A common misconception people have is that remote work is unstructured—not true. Since remote employees generally don’t have to stick to nine-to-five working hours, you can be a little more flexible with remote working structures. The keyword, however, is “structure”—you need to keep everything in order so the workflow is not disrupted.
Consult your team members to ensure everyone’s on the same page about operating hours and meeting frequencies. Make sure people aren’t procrastinating and that deadlines are met. Maintaining appropriate structure improves and supports efficiency and effectiveness.
5. Provide a platform for effective communication
Teams can only enjoy the benefits of remote working agreements if robust and secure communication tools are in place. It’s important to limit the number of platforms you use. For example, sending one message on Skype and starting an email thread about the same topic can cause communication gaps and inefficiencies. An effective communication platform provides secure and compliant tools to help keep remote employees connected, and promotes transparency.
6. Focus on employee recognition
Every employee needs (and deserves) to be recognized for going above and beyond. This is even more critical when working with team members who aren’t present, as it’s easy for them to question whether what they contribute is relevant.
If team members don’t feel like you value their contributions, they’ll find an employer who does. Whenever a remote employee makes a valuable contribution, make sure you let them know. Find an appreciative way to acknowledge their accomplishments. Even a simple “this is amazing” message can go a long way. When remote employees know they are appreciated, they have less reason to go elsewhere.
Keeping remote employees happy is crucial for long-term success

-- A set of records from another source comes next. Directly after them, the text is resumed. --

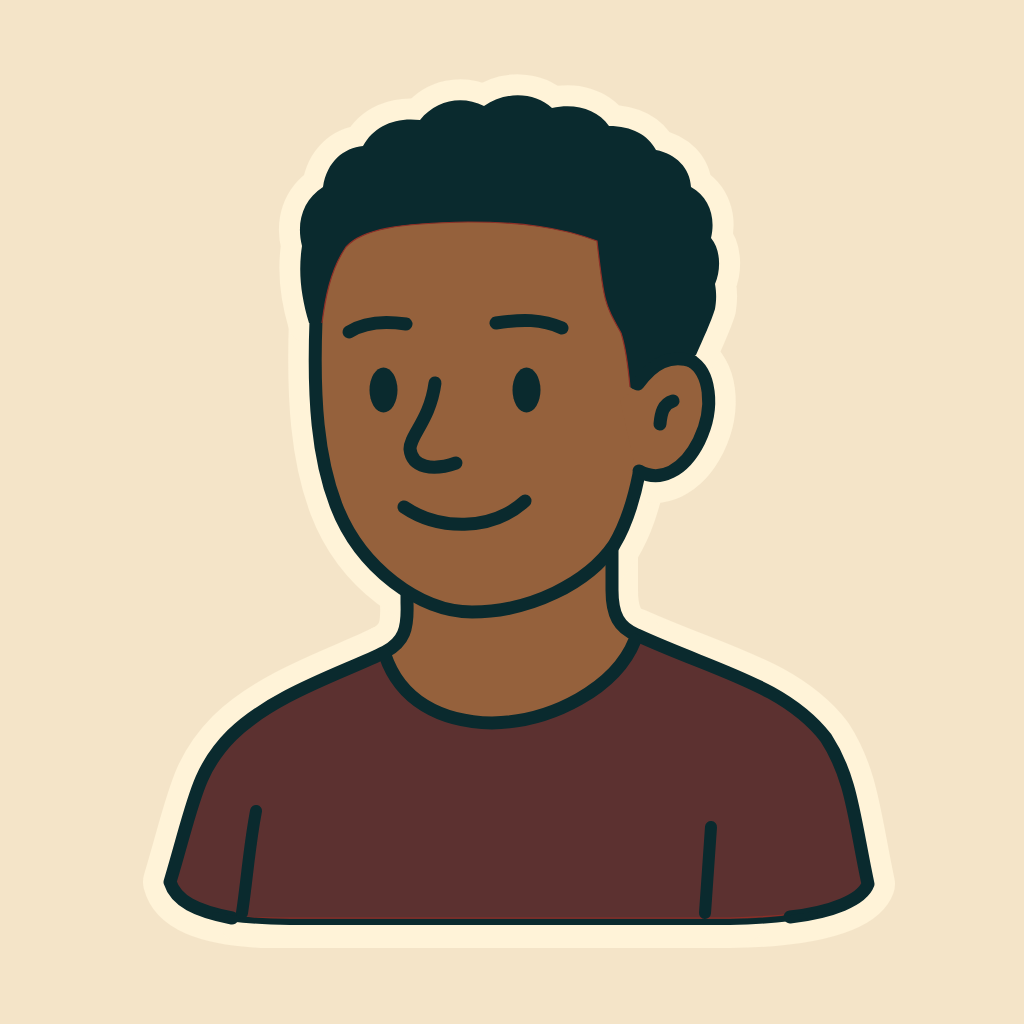
<!DOCTYPE html>
<html lang="en">
<head>
<meta charset="utf-8">
<title>Portrait sticker</title>
<style>
:root {
  --paper: #f4e4c8;
  --border: #fff3d8;
  --ink: #0a2a2e;
  --skin: #95613c;
  --shirt: #5c3130;
  --rim: #8e2f27;
}
html, body { margin: 0; background: var(--paper); overflow: hidden; }
svg { display: block; width: 1024px; height: 1024px; }
.border { fill: var(--border); stroke: var(--border); stroke-width: 54; stroke-linejoin: round; stroke-linecap: round; }
.border .tight { stroke-width: 42; }
.skin { fill: var(--skin); }
.shirt { fill: var(--shirt); }
.hair, .eyes { fill: var(--ink); }
.line { fill: none; stroke: var(--ink); stroke-width: 13; stroke-linecap: round; stroke-linejoin: round; }
.line .thin { stroke-width: 12; }
.line .hem { stroke-width: 6; }
.rim { fill: none; stroke: var(--rim); stroke-width: 1.2; }
</style>
</head>
<body>
<svg viewBox="0 0 1024 1024" role="img" aria-label="Sticker of a smiling young man with short curly hair and a maroon shirt">
  <defs>
    <path id="hair" d="M309 323C301 296 298 272 302 246C296 222 303 200 323 187C327 161 344 148 363 146C374 126 395 117 420 120C436 100 462 95 484 106C505 91 535 92 552 108C575 103 597 109 609 126C632 126 648 135 656 150C676 154 690 168 691 187C709 197 716 217 711 238C721 250 721 270 715 284C717 295 716 303 715 309C711 322 703 339 696 355C672 355 657 368 643 386Q636 393 630 387C628 365 625 345 621 333C605 304 604 304 597 241C560 227 520 222 468 222C400 223 362 229 346 247C330 270 325 300 322 323Z"/>
    <path id="head" d="M316 318C313 400 318 458 336 505C360 568 420 612 472 612C530 612 588 583 614 545C626 525 633 504 640 472L650 380L610 225L470 205L340 230Z"/>
    <path id="ear" d="M636 471C658 484 684 471 699 441C716 406 709 371 691 361C666 352 651 371 639 386L620 400Z"/>
    <path id="neck" d="M407 590V603C408 628 405 641 385 652C400 700 440 722 492 723C552 722 616 685 635 638C618 630 611 615 611 590V540Z"/>
    <path id="shirt" d="M385 652C345 672 274 694 232 735C196 771 194 802 170 882C176 905 205 918 262 921H730C810 920 860 906 868 884C854 818 852 778 826 738C785 685 715 671 635 635C616 685 552 722 492 723C440 722 400 700 385 652Z"/>
  </defs>

  <rect width="1024" height="1024" fill="var(--paper)"/>

  <g class="border">
    <use href="#shirt"/>
    <use href="#neck"/>
    <use href="#head"/>
    <use href="#ear"/>
    <use class="tight" href="#hair"/>
    <path class="tight" d="M240 921H745"/>
  </g>

  <g id="body">
    <use class="shirt" href="#shirt"/>
    <use class="skin" href="#neck"/>
    <path class="rim" d="M240 917Q260 918 290 918H730Q780 917 810 911"/>
    <g class="line">
      <path d="M407 595V603C408 629 404 642 385 652C345 672 274 694 232 735C196 771 194 802 170 882C176 901 196 911 232 918"/>
      <path d="M612 545V590C612 615 619 628 637 635C715 671 785 685 826 738C852 778 854 818 868 884C862 900 832 912 790 917" />
      <path class="hem" d="M215 915Q236 921 290 922H730Q782 921 815 914"/>
      <path d="M385 655C400 700 440 722 492 723C552 722 616 688 635 640"/>
      <path class="thin" d="M256 811C249 848 247 880 242 913"/>
      <path class="thin" d="M711 827C709 857 707 885 705 913"/>
    </g>
  </g>

  <g id="head-and-hair">
    <use class="skin" href="#head"/>
    <path class="line" d="M316 320C313 400 318 458 336 505C360 568 420 612 472 612C530 612 588 583 614 545C626 525 633 504 639 474"/>
    <use class="skin" href="#ear"/>
    <use class="hair" href="#hair"/>
    <path class="rim" d="M322 323C325 300 330 270 346 247C362 229 400 223 468 222C520 222 560 227 597 241C604 304 605 304 621 333C625 345 628 365 630 387"/>
    <path class="skin" d="M640 391C657 368 672 360 690 366V400H640Z"/>
    <path class="line" d="M639 471C660 483 684 471 699 441C716 406 709 371 691 361"/>
    <path class="line" d="M638 384C653 363 670 354 692 361"/>
    <path class="line thin" d="M673 401C663 404 661 413 660 424"/>
  </g>

  <g id="face">
    <g class="eyes">
      <ellipse cx="383.5" cy="390" rx="14" ry="22.5"/>
      <ellipse cx="526.5" cy="390" rx="14" ry="22.5"/>
    </g>
    <g class="line">
      <path d="M349 332C366 321 386 321 406 324"/>
      <path d="M496 323C522 319 542 319 562 328"/>
      <path d="M435 383C430 420 410 435 410 449C412 468 433 471 456 463"/>
      <path d="M404 507C438 530 491 532 525 501"/>
    </g>
  </g>
</svg>
</body>
</html>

The world of remote work isn’t going away anytime soon, and more employees will demand flexible agreements as they look to improve their work-life balance. As such, employers need to adapt to meet their needs.
When working with out-of-office team members, treating them like any other employee will help them feel like they belong. Maintaining communication, recognizing their achievements, and setting clear expectations will all go a long way toward maintaining the connection needed to keep employees feeling engaged and contributing to the success of the organization.
Dean Mathews is the founder and CEO of OnTheClock, an employee time tracking app that helps over 15,000 companies all around the world track time.
Dean has over 20 years of experience designing and developing business apps. He views software development as a form of art. If the artist creates a masterpiece, many people’s lives are touched and changed for the better.
When he is not perfecting time tracking, Dean enjoys expanding his faith, spending time with family and friends, and finding ways to make the world just a little better.